→ EXERCISE DESCRIPTION: Please report the number of lines in the entries below that contain "junctions", with nothing added.

→ EXCERPTED RECORDS:
************
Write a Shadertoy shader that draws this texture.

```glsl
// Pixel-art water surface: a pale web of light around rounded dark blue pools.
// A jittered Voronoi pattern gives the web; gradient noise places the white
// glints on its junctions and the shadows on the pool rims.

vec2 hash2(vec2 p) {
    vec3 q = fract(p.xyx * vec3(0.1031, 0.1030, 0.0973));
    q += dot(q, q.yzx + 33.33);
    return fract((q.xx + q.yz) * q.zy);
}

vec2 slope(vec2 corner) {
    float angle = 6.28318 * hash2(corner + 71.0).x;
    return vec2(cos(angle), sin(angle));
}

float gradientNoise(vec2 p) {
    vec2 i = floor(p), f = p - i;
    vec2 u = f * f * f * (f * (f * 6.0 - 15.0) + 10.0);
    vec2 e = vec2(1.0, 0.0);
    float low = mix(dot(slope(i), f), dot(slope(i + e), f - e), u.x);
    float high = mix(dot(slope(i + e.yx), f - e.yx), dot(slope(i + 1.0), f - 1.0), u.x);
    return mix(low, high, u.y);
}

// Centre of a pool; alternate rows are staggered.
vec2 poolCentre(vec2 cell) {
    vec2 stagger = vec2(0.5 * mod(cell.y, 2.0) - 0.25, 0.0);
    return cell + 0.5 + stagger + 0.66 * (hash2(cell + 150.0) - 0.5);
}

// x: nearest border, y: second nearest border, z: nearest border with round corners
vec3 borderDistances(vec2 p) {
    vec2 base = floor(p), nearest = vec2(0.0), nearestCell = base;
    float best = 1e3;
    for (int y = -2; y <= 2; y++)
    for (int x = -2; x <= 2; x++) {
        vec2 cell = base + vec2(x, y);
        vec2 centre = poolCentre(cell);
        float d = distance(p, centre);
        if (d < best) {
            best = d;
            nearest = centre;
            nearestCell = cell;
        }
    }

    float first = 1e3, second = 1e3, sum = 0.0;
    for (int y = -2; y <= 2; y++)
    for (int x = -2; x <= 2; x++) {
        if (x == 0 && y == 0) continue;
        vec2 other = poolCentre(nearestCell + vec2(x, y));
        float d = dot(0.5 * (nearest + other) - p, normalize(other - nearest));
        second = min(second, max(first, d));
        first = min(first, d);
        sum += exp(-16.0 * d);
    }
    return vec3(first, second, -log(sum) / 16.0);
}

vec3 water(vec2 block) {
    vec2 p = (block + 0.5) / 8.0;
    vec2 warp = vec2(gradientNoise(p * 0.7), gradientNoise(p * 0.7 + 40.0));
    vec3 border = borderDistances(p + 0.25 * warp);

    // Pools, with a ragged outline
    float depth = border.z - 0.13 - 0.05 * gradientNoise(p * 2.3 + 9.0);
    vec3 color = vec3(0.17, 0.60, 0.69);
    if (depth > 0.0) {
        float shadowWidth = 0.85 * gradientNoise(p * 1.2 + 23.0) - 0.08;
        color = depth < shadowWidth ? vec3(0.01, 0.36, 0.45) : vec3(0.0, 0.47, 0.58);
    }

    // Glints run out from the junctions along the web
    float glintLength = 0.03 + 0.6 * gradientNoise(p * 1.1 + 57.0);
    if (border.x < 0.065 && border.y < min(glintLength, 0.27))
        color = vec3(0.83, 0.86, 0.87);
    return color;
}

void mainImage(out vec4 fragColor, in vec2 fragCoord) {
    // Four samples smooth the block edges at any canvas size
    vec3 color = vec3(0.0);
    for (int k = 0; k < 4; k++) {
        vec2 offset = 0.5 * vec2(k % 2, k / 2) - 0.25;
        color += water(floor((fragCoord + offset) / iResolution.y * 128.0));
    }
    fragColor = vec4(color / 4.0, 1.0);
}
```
************
→ YOUR RESPONSE: 2